Without doubt Cloud technology is the latest trend being embraced by organisations to manage their infrastructure (IaaS), applications (SaaS), and development platform (PaaS).
It is a trend that will only gather pace over the coming years as increasing pressure is brought upon IT budgets across all industries and Cloud delivery and costs models mature.
An argument in favour of cloud assets is the ability to shrink the IT footprint and transfer commodity services to others whilst keeping your specialist skills in-house. For example, your development and deployment environments may be delivered via PaaS, but the development expertise stays within your internal teams.
As a result, organisations are increasingly looking for project managers who have experience in delivering Cloud projects.
But do Cloud projects require new techniques or specific expertise or can the tried and tested approaches to project delivery be readily translated to Cloud projects?
Transfer of technology, retention of knowledge
The industry-accepted definition of Cloud Computing is the delivery of infrastructure, application and data services to organisations using the Internet as the network.
The management and security of the IT platform and services is essentially outsourced to 3rd parties with the physical sites being remote or ‘in the cloud’. A Cloud solution can therefore be a series of moving parts across infrastructure, networks, applications, data and outsourcing.
From a project delivery perspective, the key components of a Cloud project are well known and would be nothing new to an experienced project manager.
It is however the blend of the solution and heightened importance of some of these elements that set a Cloud project apart from a traditional Infrastructure or Application project.
1. A greater focus is required on change and stakeholder management around security of data
Whether fact or fiction business will become nervous with the thought that their data will now be stored off site and managed by a third party and is therefore at greater risk of compromise.
Project managers delivering Cloud projects need to take this into account and ensure their testing cycles are fit for purpose and the management of stakeholder expectations is given priority to adequately address heightened concerns around data security.
2. By using the Internet, the network access takes on greater importance
Project managers need to ensure the internal and external gateways are reliable, secure and well supported and can cope with the expected increases in data heading in both directions.
3. Service Delivery Models
SLAs and the service delivery model need to be both very well understood and steps taken to test and ensure that they are fit for purpose.
With the support being largely outsourced for the cloud component it is imperative that stakeholders are comfortable the SLAs will meet the needs of the business in terms of business continuity and support and the IT organisation knows who is on point for addressing an issue no matter where it occurs in the end to end business process.
4. Understanding total cost of project takes on added importance during the business case phase
Cloud solutions can be cost effective to set up but may become very expensive once operational due to the common use of transactional costs models. It is important these BAU operational costs are accurately modeled and clearly understood and communicated to stakeholders for approval.
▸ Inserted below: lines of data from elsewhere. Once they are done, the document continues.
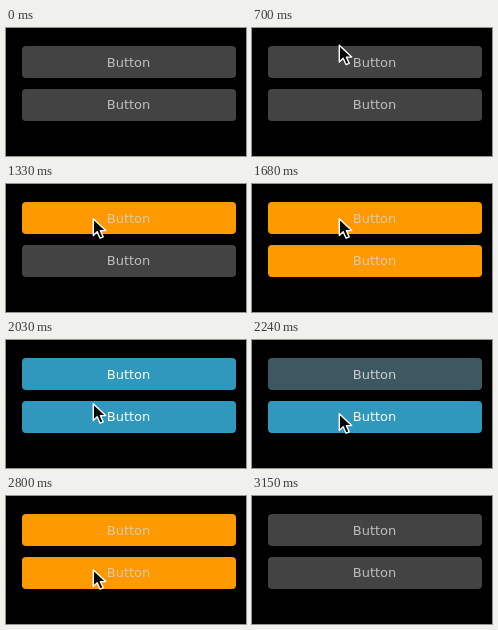
An HTML page that plays this animation: 240 by 128 pixels, repeating every 3430 ms.

```html
<!DOCTYPE html>
<html lang="en">
<head>
<meta charset="utf-8">
<title>Linked buttons</title>
<style>
  html, body { margin: 0; width: 100%; height: 100%; overflow: hidden; background: #000; }
  svg { display: block; width: 100%; height: 100%; }
  text { font: 13px "DejaVu Sans", sans-serif; text-anchor: middle; }
</style>
</head>
<body>
<svg viewBox="0 0 240 128">
  <g class="button">
    <rect x="16" y="18" width="214" height="32" rx="4"/>
    <text x="122.5" y="38.5">Button</text>
  </g>
  <g class="button">
    <rect x="16" y="61" width="214" height="32" rx="4"/>
    <text x="122.5" y="81">Button</text>
  </g>
  <path id="cursor" d="M.8 .8V17.5L4.7 13.8L7.6 20.2L10.7 18.8L7.9 12.6H13.2Z"
        fill="#080808" stroke="#fff" stroke-width="1.4" stroke-linejoin="round"/>
</svg>
<script>
const LOOP = 3430, STEP = 70;
const STYLES = {
  idle:  { fill: [67, 67, 67],   text: [190, 190, 190] },
  hover: { fill: [48, 152, 188], text: [248, 252, 253] },
  press: { fill: [255, 153, 0],  text: [218, 202, 165] }
};

// [start, state, number of fade steps]; one step is a hard change
const TOP = [
  [0, "idle", 1], [770, "hover", 4], [1330, "press", 1],
  [1750, "hover", 1], [2100, "idle", 4], [2590, "press", 4], [2940, "idle", 1]
];
const BOTTOM = [
  [0, "idle", 1], [770, "hover", 4], [1330, "idle", 1], [1470, "press", 4],
  [1750, "hover", 1], [2450, "press", 1], [2940, "hover", 1], [3080, "idle", 1]
];

// [time, y of the pointer tip]
const POINTER = [
  [560, 4], [840, 29], [980, 34], [1820, 34], [2030, 63],
  [2170, 73], [3010, 73], [3080, 102]
];
const POINTER_GONE = 3150;

const buttons = [...document.querySelectorAll(".button")];
const cursor = document.getElementById("cursor");
const mix = (a, b, k) => a + (b - a) * k;
const mixColor = (a, b, k) => `rgb(${a.map((v, i) => Math.round(mix(v, b[i], k)))})`;

function paintButton(button, track, time) {
  const i = track.findLastIndex(([start]) => start <= time);
  const [start, state, steps] = track[i];
  const from = STYLES[track[Math.max(i - 1, 0)][1]], to = STYLES[state];
  const k = Math.min(1, ((time - start) / STEP + 1) / steps);
  button.children[0].setAttribute("fill", mixColor(from.fill, to.fill, k));
  button.children[1].setAttribute("fill", mixColor(from.text, to.text, k));
}

function pointerY(time) {
  const i = POINTER.findIndex(([t]) => t > time);
  if (i < 0) return POINTER.at(-1)[1];
  const [t0, y0] = POINTER[i - 1], [t1, y1] = POINTER[i];
  return mix(y0, y1, (time - t0) / (t1 - t0));
}

function draw(now) {
  const time = Math.floor((now % LOOP) / STEP) * STEP;
  paintButton(buttons[0], TOP, time);
  paintButton(buttons[1], BOTTOM, time);
  const visible = time >= POINTER[0][0] && time < POINTER_GONE;
  cursor.style.display = visible ? "" : "none";
  if (visible) cursor.setAttribute("transform", `translate(86.5 ${pointerY(time)})`);
}

const begin = performance.now();
function tick() {
  draw(performance.now() - begin);
  requestAnimationFrame(tick);
}
tick();
</script>
</body>
</html>
```
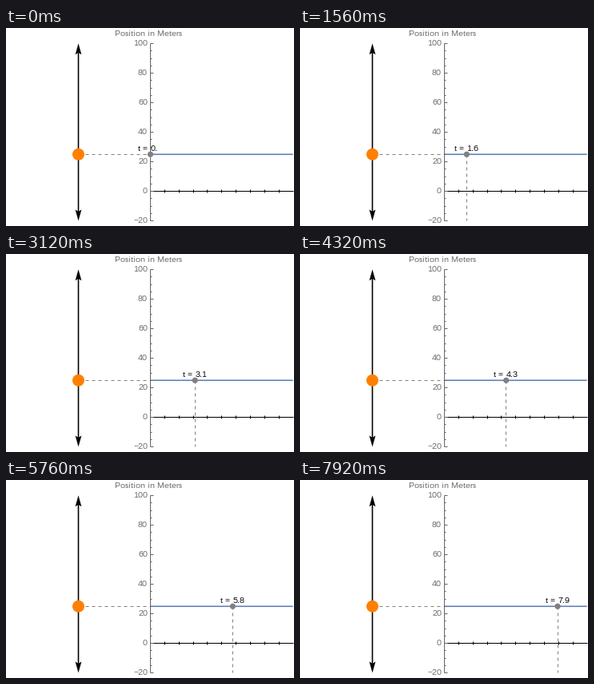
Write a matplotlib script that moves like this. It is 360 by 248 pixels and loops after 8000 ms.

```python
import matplotlib.pyplot as plt
from matplotlib.animation import FuncAnimation
from matplotlib.patches import Circle, Polygon

W, H, DPI = 360, 248, 100
TICK_MS, STEP_MS, LOOP_MS = 40, 120, 8000
POSITION = 25
X0, X_UNIT = 180, 17.87
Y0, Y_UNIT = 204, 1.85
LEFT_X = 90.5
BLUE, ORANGE = "#5E81B5", "#FF8000"
GRAY, AXIS = "#808080", "#666666"

plt.rcParams.update({
    "font.family": "Liberation Sans",
    "text.hinting": "native",
    "text.hinting_factor": 1,
})


def px(t):
    return X0 + X_UNIT * t


def py(v):
    return Y0 - Y_UNIT * v


def pt(pixels):
    return pixels * 72 / DPI


fig = plt.figure(figsize=(W / DPI, H / DPI), dpi=DPI, facecolor="white")
ax = fig.add_axes([0, 0, 1, 1])
ax.set_xlim(0, W)
ax.set_ylim(H, 0)
ax.axis("off")


def line(x, y, color, width=1.0, z=1, **kw):
    return ax.plot(x, y, color=color, lw=pt(width), zorder=z,
                   solid_capstyle="butt", **kw)[0]


def label(x, y, s, color, ha="left", size=10, z=8):
    return ax.text(x, y, s, color=color, fontsize=pt(size), ha=ha,
                   va="baseline", zorder=z)


def arrow_head(tip, direction):
    back, notch = tip + 14 * direction, tip + 11.5 * direction
    ax.add_patch(Polygon([(LEFT_X, tip), (LEFT_X - 3.9, back),
                          (LEFT_X, notch), (LEFT_X + 3.9, back)],
                         fc="black", lw=0, zorder=4))


def disc(x, y, radius, color):
    return ax.add_patch(Circle((x, y), radius, fc=color, lw=0, zorder=6))


top, bottom, mid = py(100), py(-20), py(POSITION)
center_y = mid + 0.5  # lines snap to pixel centres, discs do not

# Vertical track with the moving body
line([LEFT_X] * 2, [top + 8, bottom - 8], "black", 1.6, 3, snap=False)
arrow_head(top + 0.3, 1)
arrow_head(bottom + 0.5, -1)
disc(LEFT_X, center_y, 7.5, ORANGE)

# Time axis
line([X0, px(10)], [Y0, Y0], "black", 1, 3)
for i in range(1, 10):
    line([px(i)] * 2, [Y0 - 2, Y0 + 2], "black", 1, 3)

# Position axis
line([X0, X0], [top, bottom], AXIS, 1, 4)
for v in range(-20, 101, 5):
    major = v % 20 == 0
    line([X0, X0 + (4 if major else 2)], [py(v)] * 2, AXIS, 1, 4)
    if major:
        label(177, round(py(v)) + 3, str(v).replace("-", "\u2212"), AXIS, "right")
label(178.5, 10, "Position in Meters", AXIS, "center")

# Graph, guides and marker
line([X0, px(10)], [center_y] * 2, BLUE, 1.6, 2.5, snap=False)
dash = {"dashes": (4, 4), "dash_capstyle": "butt"}
guide_h = line([], [], GRAY, 1, 2, **dash)
guide_v = line([], [], GRAY, 1, 2, **dash)
dot = disc(X0, center_y, 3.6, GRAY)
name = label(0, 154, "t =", "black")
value = label(0, 154, "", "black")


def update(i):
    t = i * TICK_MS // STEP_MS * STEP_MS / 1000
    x = px(t)
    guide_h.set_data([LEFT_X, x], [mid, mid])
    guide_v.set_data([x, x], [mid, bottom])
    dot.center = (x + 0.5, center_y)
    name.set_x(x - 15)
    value.set_x(x + 0.6)
    value.set_text(f"{t:.1f}".rstrip("0") if t else "0.")
    return guide_h, guide_v, dot, name, value


anim = FuncAnimation(fig, update, frames=LOOP_MS // TICK_MS,
                     interval=TICK_MS, repeat=True, repeat_delay=0)
plt.show()
```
Cloud projects are set to become more prevalent over the next decade if current industry trends continue.
By following some of the above steps project managers should be better equipped to understand what makes a Cloud project unique and therefore take suitable actions to ensure their projects are set up for success.
Contact the Quay team on 02 9098 6300 more information about project management in the cloud, or drop us an email with your enquiry.